Records to process -
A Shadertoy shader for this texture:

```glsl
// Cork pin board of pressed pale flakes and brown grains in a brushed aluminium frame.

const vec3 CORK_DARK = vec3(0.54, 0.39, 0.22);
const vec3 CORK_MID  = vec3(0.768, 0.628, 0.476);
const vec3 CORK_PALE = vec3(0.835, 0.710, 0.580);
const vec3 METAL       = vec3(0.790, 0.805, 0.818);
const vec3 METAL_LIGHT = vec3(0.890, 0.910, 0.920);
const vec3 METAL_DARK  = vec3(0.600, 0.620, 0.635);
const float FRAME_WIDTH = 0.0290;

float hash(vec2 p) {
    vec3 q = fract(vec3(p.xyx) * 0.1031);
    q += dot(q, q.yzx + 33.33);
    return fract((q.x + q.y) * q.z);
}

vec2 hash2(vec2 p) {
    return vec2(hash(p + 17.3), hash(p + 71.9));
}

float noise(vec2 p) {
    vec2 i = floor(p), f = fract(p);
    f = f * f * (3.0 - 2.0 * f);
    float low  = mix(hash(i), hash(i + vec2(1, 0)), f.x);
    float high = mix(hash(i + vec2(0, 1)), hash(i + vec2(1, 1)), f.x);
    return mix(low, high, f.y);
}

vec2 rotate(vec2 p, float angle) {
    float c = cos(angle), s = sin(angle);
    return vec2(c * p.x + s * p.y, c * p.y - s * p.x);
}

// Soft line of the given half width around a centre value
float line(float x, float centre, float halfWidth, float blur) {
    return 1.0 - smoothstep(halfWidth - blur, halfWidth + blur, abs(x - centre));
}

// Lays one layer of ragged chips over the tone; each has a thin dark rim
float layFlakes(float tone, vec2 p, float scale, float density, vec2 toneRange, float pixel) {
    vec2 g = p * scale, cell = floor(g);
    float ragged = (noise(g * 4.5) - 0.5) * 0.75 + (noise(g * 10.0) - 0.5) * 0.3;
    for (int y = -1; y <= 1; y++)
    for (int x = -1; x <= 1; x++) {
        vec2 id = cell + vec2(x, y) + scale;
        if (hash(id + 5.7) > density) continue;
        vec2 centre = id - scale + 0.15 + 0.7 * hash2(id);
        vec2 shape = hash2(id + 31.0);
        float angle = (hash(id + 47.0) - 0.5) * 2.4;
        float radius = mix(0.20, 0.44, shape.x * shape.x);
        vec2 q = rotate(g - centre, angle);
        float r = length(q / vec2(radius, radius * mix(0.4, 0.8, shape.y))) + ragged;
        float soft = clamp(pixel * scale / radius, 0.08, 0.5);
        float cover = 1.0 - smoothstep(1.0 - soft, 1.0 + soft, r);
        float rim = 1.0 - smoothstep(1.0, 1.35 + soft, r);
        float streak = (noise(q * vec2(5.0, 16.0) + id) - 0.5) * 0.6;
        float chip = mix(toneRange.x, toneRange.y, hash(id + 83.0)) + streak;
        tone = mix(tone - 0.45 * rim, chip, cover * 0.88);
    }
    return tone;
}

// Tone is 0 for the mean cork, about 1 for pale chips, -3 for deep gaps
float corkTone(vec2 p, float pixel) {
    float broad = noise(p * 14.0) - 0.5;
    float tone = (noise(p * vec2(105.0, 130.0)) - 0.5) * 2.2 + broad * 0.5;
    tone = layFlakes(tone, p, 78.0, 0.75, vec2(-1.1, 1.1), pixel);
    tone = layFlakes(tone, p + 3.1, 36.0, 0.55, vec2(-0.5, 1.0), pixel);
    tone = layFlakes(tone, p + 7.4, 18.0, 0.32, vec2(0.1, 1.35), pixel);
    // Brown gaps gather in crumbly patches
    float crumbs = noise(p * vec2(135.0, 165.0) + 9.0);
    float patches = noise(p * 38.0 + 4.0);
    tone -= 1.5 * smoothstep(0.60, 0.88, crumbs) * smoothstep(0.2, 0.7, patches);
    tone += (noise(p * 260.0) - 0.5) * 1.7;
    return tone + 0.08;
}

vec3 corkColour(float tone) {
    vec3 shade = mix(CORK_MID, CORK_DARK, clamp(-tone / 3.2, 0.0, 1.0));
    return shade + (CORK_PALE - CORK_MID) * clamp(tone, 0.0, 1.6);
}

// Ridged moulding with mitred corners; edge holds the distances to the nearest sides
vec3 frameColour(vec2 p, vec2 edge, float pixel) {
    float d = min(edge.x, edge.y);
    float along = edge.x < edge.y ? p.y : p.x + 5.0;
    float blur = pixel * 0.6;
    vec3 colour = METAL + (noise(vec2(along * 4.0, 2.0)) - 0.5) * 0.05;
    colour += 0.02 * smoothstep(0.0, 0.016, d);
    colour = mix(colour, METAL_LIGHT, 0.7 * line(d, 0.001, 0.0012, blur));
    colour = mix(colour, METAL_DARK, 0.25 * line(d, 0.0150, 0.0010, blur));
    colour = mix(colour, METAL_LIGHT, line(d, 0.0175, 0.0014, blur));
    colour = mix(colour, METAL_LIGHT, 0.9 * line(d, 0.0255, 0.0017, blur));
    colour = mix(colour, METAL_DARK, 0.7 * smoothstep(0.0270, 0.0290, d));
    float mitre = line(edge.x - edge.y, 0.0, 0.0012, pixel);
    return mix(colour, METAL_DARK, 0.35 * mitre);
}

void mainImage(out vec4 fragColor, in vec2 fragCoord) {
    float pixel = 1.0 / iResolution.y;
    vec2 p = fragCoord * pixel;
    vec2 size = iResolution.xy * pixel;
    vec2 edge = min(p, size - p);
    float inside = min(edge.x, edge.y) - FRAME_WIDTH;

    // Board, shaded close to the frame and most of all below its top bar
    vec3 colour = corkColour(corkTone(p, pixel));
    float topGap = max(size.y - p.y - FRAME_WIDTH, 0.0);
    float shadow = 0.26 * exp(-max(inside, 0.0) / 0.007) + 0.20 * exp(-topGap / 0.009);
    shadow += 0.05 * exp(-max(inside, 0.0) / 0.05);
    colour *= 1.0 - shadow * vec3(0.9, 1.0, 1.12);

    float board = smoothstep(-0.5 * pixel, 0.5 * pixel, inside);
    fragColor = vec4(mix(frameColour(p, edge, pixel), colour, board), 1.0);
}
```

Goal of the exercise -
Print the records again in their entirety, character for character.

Solution for this problem -
A Shadertoy shader for this texture:

```glsl
// Cork pin board of pressed pale flakes and brown grains in a brushed aluminium frame.

const vec3 CORK_DARK = vec3(0.54, 0.39, 0.22);
const vec3 CORK_MID  = vec3(0.768, 0.628, 0.476);
const vec3 CORK_PALE = vec3(0.835, 0.710, 0.580);
const vec3 METAL       = vec3(0.790, 0.805, 0.818);
const vec3 METAL_LIGHT = vec3(0.890, 0.910, 0.920);
const vec3 METAL_DARK  = vec3(0.600, 0.620, 0.635);
const float FRAME_WIDTH = 0.0290;

float hash(vec2 p) {
    vec3 q = fract(vec3(p.xyx) * 0.1031);
    q += dot(q, q.yzx + 33.33);
    return fract((q.x + q.y) * q.z);
}

vec2 hash2(vec2 p) {
    return vec2(hash(p + 17.3), hash(p + 71.9));
}

float noise(vec2 p) {
    vec2 i = floor(p), f = fract(p);
    f = f * f * (3.0 - 2.0 * f);
    float low  = mix(hash(i), hash(i + vec2(1, 0)), f.x);
    float high = mix(hash(i + vec2(0, 1)), hash(i + vec2(1, 1)), f.x);
    return mix(low, high, f.y);
}

vec2 rotate(vec2 p, float angle) {
    float c = cos(angle), s = sin(angle);
    return vec2(c * p.x + s * p.y, c * p.y - s * p.x);
}

// Soft line of the given half width around a centre value
float line(float x, float centre, float halfWidth, float blur) {
    return 1.0 - smoothstep(halfWidth - blur, halfWidth + blur, abs(x - centre));
}

// Lays one layer of ragged chips over the tone; each has a thin dark rim
float layFlakes(float tone, vec2 p, float scale, float density, vec2 toneRange, float pixel) {
    vec2 g = p * scale, cell = floor(g);
    float ragged = (noise(g * 4.5) - 0.5) * 0.75 + (noise(g * 10.0) - 0.5) * 0.3;
    for (int y = -1; y <= 1; y++)
    for (int x = -1; x <= 1; x++) {
        vec2 id = cell + vec2(x, y) + scale;
        if (hash(id + 5.7) > density) continue;
        vec2 centre = id - scale + 0.15 + 0.7 * hash2(id);
        vec2 shape = hash2(id + 31.0);
        float angle = (hash(id + 47.0) - 0.5) * 2.4;
        float radius = mix(0.20, 0.44, shape.x * shape.x);
        vec2 q = rotate(g - centre, angle);
        float r = length(q / vec2(radius, radius * mix(0.4, 0.8, shape.y))) + ragged;
        float soft = clamp(pixel * scale / radius, 0.08, 0.5);
        float cover = 1.0 - smoothstep(1.0 - soft, 1.0 + soft, r);
        float rim = 1.0 - smoothstep(1.0, 1.35 + soft, r);
        float streak = (noise(q * vec2(5.0, 16.0) + id) - 0.5) * 0.6;
        float chip = mix(toneRange.x, toneRange.y, hash(id + 83.0)) + streak;
        tone = mix(tone - 0.45 * rim, chip, cover * 0.88);
    }
    return tone;
}

// Tone is 0 for the mean cork, about 1 for pale chips, -3 for deep gaps
float corkTone(vec2 p, float pixel) {
    float broad = noise(p * 14.0) - 0.5;
    float tone = (noise(p * vec2(105.0, 130.0)) - 0.5) * 2.2 + broad * 0.5;
    tone = layFlakes(tone, p, 78.0, 0.75, vec2(-1.1, 1.1), pixel);
    tone = layFlakes(tone, p + 3.1, 36.0, 0.55, vec2(-0.5, 1.0), pixel);
    tone = layFlakes(tone, p + 7.4, 18.0, 0.32, vec2(0.1, 1.35), pixel);
    // Brown gaps gather in crumbly patches
    float crumbs = noise(p * vec2(135.0, 165.0) + 9.0);
    float patches = noise(p * 38.0 + 4.0);
    tone -= 1.5 * smoothstep(0.60, 0.88, crumbs) * smoothstep(0.2, 0.7, patches);
    tone += (noise(p * 260.0) - 0.5) * 1.7;
    return tone + 0.08;
}

vec3 corkColour(float tone) {
    vec3 shade = mix(CORK_MID, CORK_DARK, clamp(-tone / 3.2, 0.0, 1.0));
    return shade + (CORK_PALE - CORK_MID) * clamp(tone, 0.0, 1.6);
}

// Ridged moulding with mitred corners; edge holds the distances to the nearest sides
vec3 frameColour(vec2 p, vec2 edge, float pixel) {
    float d = min(edge.x, edge.y);
    float along = edge.x < edge.y ? p.y : p.x + 5.0;
    float blur = pixel * 0.6;
    vec3 colour = METAL + (noise(vec2(along * 4.0, 2.0)) - 0.5) * 0.05;
    colour += 0.02 * smoothstep(0.0, 0.016, d);
    colour = mix(colour, METAL_LIGHT, 0.7 * line(d, 0.001, 0.0012, blur));
    colour = mix(colour, METAL_DARK, 0.25 * line(d, 0.0150, 0.0010, blur));
    colour = mix(colour, METAL_LIGHT, line(d, 0.0175, 0.0014, blur));
    colour = mix(colour, METAL_LIGHT, 0.9 * line(d, 0.0255, 0.0017, blur));
    colour = mix(colour, METAL_DARK, 0.7 * smoothstep(0.0270, 0.0290, d));
    float mitre = line(edge.x - edge.y, 0.0, 0.0012, pixel);
    return mix(colour, METAL_DARK, 0.35 * mitre);
}

void mainImage(out vec4 fragColor, in vec2 fragCoord) {
    float pixel = 1.0 / iResolution.y;
    vec2 p = fragCoord * pixel;
    vec2 size = iResolution.xy * pixel;
    vec2 edge = min(p, size - p);
    float inside = min(edge.x, edge.y) - FRAME_WIDTH;

    // Board, shaded close to the frame and most of all below its top bar
    vec3 colour = corkColour(corkTone(p, pixel));
    float topGap = max(size.y - p.y - FRAME_WIDTH, 0.0);
    float shadow = 0.26 * exp(-max(inside, 0.0) / 0.007) + 0.20 * exp(-topGap / 0.009);
    shadow += 0.05 * exp(-max(inside, 0.0) / 0.05);
    colour *= 1.0 - shadow * vec3(0.9, 1.0, 1.12);

    float board = smoothstep(-0.5 * pixel, 0.5 * pixel, inside);
    fragColor = vec4(mix(frameColour(p, edge, pixel), colour, board), 1.0);
}
```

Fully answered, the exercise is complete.